Exercise requirements »
Extract the records below word for word and ignore the images.

Saved data entries »
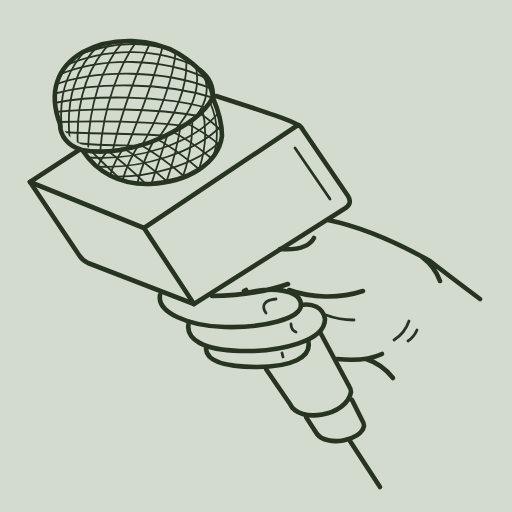
<!DOCTYPE html>
<html lang="en">
<head>
<meta charset="utf-8">
<title>Hand holding a reporter's microphone</title>
<style>
:root { --sage: #d2dbce; --ink: #263421; }
html, body { margin: 0; height: 100%; overflow: hidden; background: var(--sage); }
.illustration { display: block; width: 512px; height: 512px; }
.line { fill: none; stroke: var(--ink); stroke-width: 4.6; stroke-linecap: round; stroke-linejoin: round; }
.fine { stroke-width: 2.8; }
.mesh { stroke-width: 1.8; }
</style>
</head>
<body>
<svg class="illustration" viewBox="0 0 512 512" role="img" aria-label="Line drawing of a hand holding a microphone with a box-shaped collar">
  <defs>
    <clipPath id="dome-area"><path d="M60 124C48 92 57 67 83 52C112 36 153 38 179 54C198 66 208 80 213 97C208 112 188 125 163 137C128 154 80 160 60 124Z"/></clipPath>
    <clipPath id="base-area"><path d="M83 151C125 153 193 132 213 99C219 113 222 124 222 136C218 164 188 182 150 184C120 185 97 172 83 151Z"/></clipPath>
  </defs>
  <rect width="512" height="512" fill="var(--sage)"/>

  <g id="microphone-mesh" class="line mesh">
    <g clip-path="url(#dome-area)">
      <path d="M86 50C67 70 58 96 62 130M100 44C76 66 65 100 70 142M113 40C87 66 75 102 78 150M126 38C102 64 88 106 88 154M139 38C119 64 103 108 100 154M152 39C139 66 121 112 112 154M164 42C156 72 140 116 125 152M176 48C174 78 159 118 139 150M186 55C189 84 176 118 152 146M195 63C202 88 192 114 166 140M203 72C212 92 205 112 180 132"/>
      <path d="M70 58C112 40 155 38 190 60M62 67C108 46 160 48 199 68M56 76C102 56 163 58 206 78M54 85C98 69 164 70 210 88M53 94C96 82 164 82 214 98M54 103C94 95 160 95 208 108M55 112C92 108 154 108 199 116M58 122C92 121 145 121 184 126M63 132C90 134 132 133 168 136M68 142C92 146 120 145 146 146"/>
    </g>
    <g clip-path="url(#base-area)">
      <path d="M88 148Q108 168 132 190M104 148Q126 164 150 188M120 146Q143 160 170 184M137 143Q160 155 186 178M153 137Q175 148 200 170M169 130Q190 140 211 158M184 122Q203 131 221 146M198 112Q210 120 224 133"/>
      <path d="M112 146Q102 156 98 166M127 144Q114 160 110 176M142 140Q128 160 122 182M156 136Q143 160 136 188M169 130Q160 158 150 188M181 123Q177 152 165 186M192 116Q194 148 181 182M202 108Q210 140 198 172M210 102Q222 130 213 158"/>
      <path d="M84 157C136 162 194 144 220 111M90 166C140 171 198 152 224 123M102 176C146 180 198 165 224 138"/>
    </g>
  </g>

  <g id="microphone-head" class="line">
    <path d="M60 124C48 92 57 67 83 52C112 36 153 38 179 54C198 66 210 78 213 97C204 115 185 126 163 137C132 151 103 154 82 150C68 146 60 136 60 124Z"/>
    <path d="M83 151C97 172 120 185 150 184C188 182 218 164 222 136C222 122 219 112 213 98M200 70C210 78 213 86 213 97"/>
  </g>

  <g id="microphone-box" class="line">
    <path d="M79 150L30 182L144 228L298 125C290 120 272 114 216 96"/>
    <path d="M30 182L79 255Q82 260 88 263L194 304L144 228"/>
    <path d="M194 304L344 209Q353 204 348 196L303 130Q301 126 298 125"/>
    <path class="fine" d="M295 148L330 199"/>
  </g>

  <g id="hand" class="line">
    <path d="M328 220C367 228 405 247 430 261Q444 272 480 299M422 257Q435 267 440 281"/>
    <path d="M280 249Q307 251 314 238"/>
    <path d="M160 295C157 312 187 326 225 327C263 328 302 319 301 304C299 289 272 287 245 293M212 296Q257 295 288 284M244 291L246 290"/>
    <path d="M289 290C311 298 339 299 363 291"/>
    <path d="M189 322C184 340 205 350 240 351C281 352 325 341 325 319C323 307 312 303 301 305"/>
    <path d="M206 349C207 362 226 367 257 367C290 367 313 358 308 340"/>
    <path d="M337 359Q365 362 382 354M366 359Q382 364 393 378"/>
    <path class="fine" d="M326 315Q339 320 354 320M276 299C264 300 261 306 266 313M291 324Q291 330 296 332M282 353L283 357M409 321Q405 333 394 340M417 330Q414 337 408 341"/>
  </g>

  <g id="microphone-handle" class="line">
    <path d="M266 369L290 404C299 424 347 416 351 392Q351 389 349 386L320 332"/>
    <path d="M306 417L317 434C327 447 361 441 364 426Q364 423 362 420L352 400"/>
    <path d="M350 441L380 487"/>
  </g>
</svg>
</body>
</html>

Output below »
<!DOCTYPE html>
<html lang="en">
<head>
<meta charset="utf-8">
<title>Hand holding a reporter's microphone</title>
<style>
:root { --sage: #d2dbce; --ink: #263421; }
html, body { margin: 0; height: 100%; overflow: hidden; background: var(--sage); }
.illustration { display: block; width: 512px; height: 512px; }
.line { fill: none; stroke: var(--ink); stroke-width: 4.6; stroke-linecap: round; stroke-linejoin: round; }
.fine { stroke-width: 2.8; }
.mesh { stroke-width: 1.8; }
</style>
</head>
<body>
<svg class="illustration" viewBox="0 0 512 512" role="img" aria-label="Line drawing of a hand holding a microphone with a box-shaped collar">
  <defs>
    <clipPath id="dome-area"><path d="M60 124C48 92 57 67 83 52C112 36 153 38 179 54C198 66 208 80 213 97C208 112 188 125 163 137C128 154 80 160 60 124Z"/></clipPath>
    <clipPath id="base-area"><path d="M83 151C125 153 193 132 213 99C219 113 222 124 222 136C218 164 188 182 150 184C120 185 97 172 83 151Z"/></clipPath>
  </defs>
  <rect width="512" height="512" fill="var(--sage)"/>

  <g id="microphone-mesh" class="line mesh">
    <g clip-path="url(#dome-area)">
      <path d="M86 50C67 70 58 96 62 130M100 44C76 66 65 100 70 142M113 40C87 66 75 102 78 150M126 38C102 64 88 106 88 154M139 38C119 64 103 108 100 154M152 39C139 66 121 112 112 154M164 42C156 72 140 116 125 152M176 48C174 78 159 118 139 150M186 55C189 84 176 118 152 146M195 63C202 88 192 114 166 140M203 72C212 92 205 112 180 132"/>
      <path d="M70 58C112 40 155 38 190 60M62 67C108 46 160 48 199 68M56 76C102 56 163 58 206 78M54 85C98 69 164 70 210 88M53 94C96 82 164 82 214 98M54 103C94 95 160 95 208 108M55 112C92 108 154 108 199 116M58 122C92 121 145 121 184 126M63 132C90 134 132 133 168 136M68 142C92 146 120 145 146 146"/>
    </g>
    <g clip-path="url(#base-area)">
      <path d="M88 148Q108 168 132 190M104 148Q126 164 150 188M120 146Q143 160 170 184M137 143Q160 155 186 178M153 137Q175 148 200 170M169 130Q190 140 211 158M184 122Q203 131 221 146M198 112Q210 120 224 133"/>
      <path d="M112 146Q102 156 98 166M127 144Q114 160 110 176M142 140Q128 160 122 182M156 136Q143 160 136 188M169 130Q160 158 150 188M181 123Q177 152 165 186M192 116Q194 148 181 182M202 108Q210 140 198 172M210 102Q222 130 213 158"/>
      <path d="M84 157C136 162 194 144 220 111M90 166C140 171 198 152 224 123M102 176C146 180 198 165 224 138"/>
    </g>
  </g>

  <g id="microphone-head" class="line">
    <path d="M60 124C48 92 57 67 83 52C112 36 153 38 179 54C198 66 210 78 213 97C204 115 185 126 163 137C132 151 103 154 82 150C68 146 60 136 60 124Z"/>
    <path d="M83 151C97 172 120 185 150 184C188 182 218 164 222 136C222 122 219 112 213 98M200 70C210 78 213 86 213 97"/>
  </g>

  <g id="microphone-box" class="line">
    <path d="M79 150L30 182L144 228L298 125C290 120 272 114 216 96"/>
    <path d="M30 182L79 255Q82 260 88 263L194 304L144 228"/>
    <path d="M194 304L344 209Q353 204 348 196L303 130Q301 126 298 125"/>
    <path class="fine" d="M295 148L330 199"/>
  </g>

  <g id="hand" class="line">
    <path d="M328 220C367 228 405 247 430 261Q444 272 480 299M422 257Q435 267 440 281"/>
    <path d="M280 249Q307 251 314 238"/>
    <path d="M160 295C157 312 187 326 225 327C263 328 302 319 301 304C299 289 272 287 245 293M212 296Q257 295 288 284M244 291L246 290"/>
    <path d="M289 290C311 298 339 299 363 291"/>
    <path d="M189 322C184 340 205 350 240 351C281 352 325 341 325 319C323 307 312 303 301 305"/>
    <path d="M206 349C207 362 226 367 257 367C290 367 313 358 308 340"/>
    <path d="M337 359Q365 362 382 354M366 359Q382 364 393 378"/>
    <path class="fine" d="M326 315Q339 320 354 320M276 299C264 300 261 306 266 313M291 324Q291 330 296 332M282 353L283 357M409 321Q405 333 394 340M417 330Q414 337 408 341"/>
  </g>

  <g id="microphone-handle" class="line">
    <path d="M266 369L290 404C299 424 347 416 351 392Q351 389 349 386L320 332"/>
    <path d="M306 417L317 434C327 447 361 441 364 426Q364 423 362 420L352 400"/>
    <path d="M350 441L380 487"/>
  </g>
</svg>
</body>
</html>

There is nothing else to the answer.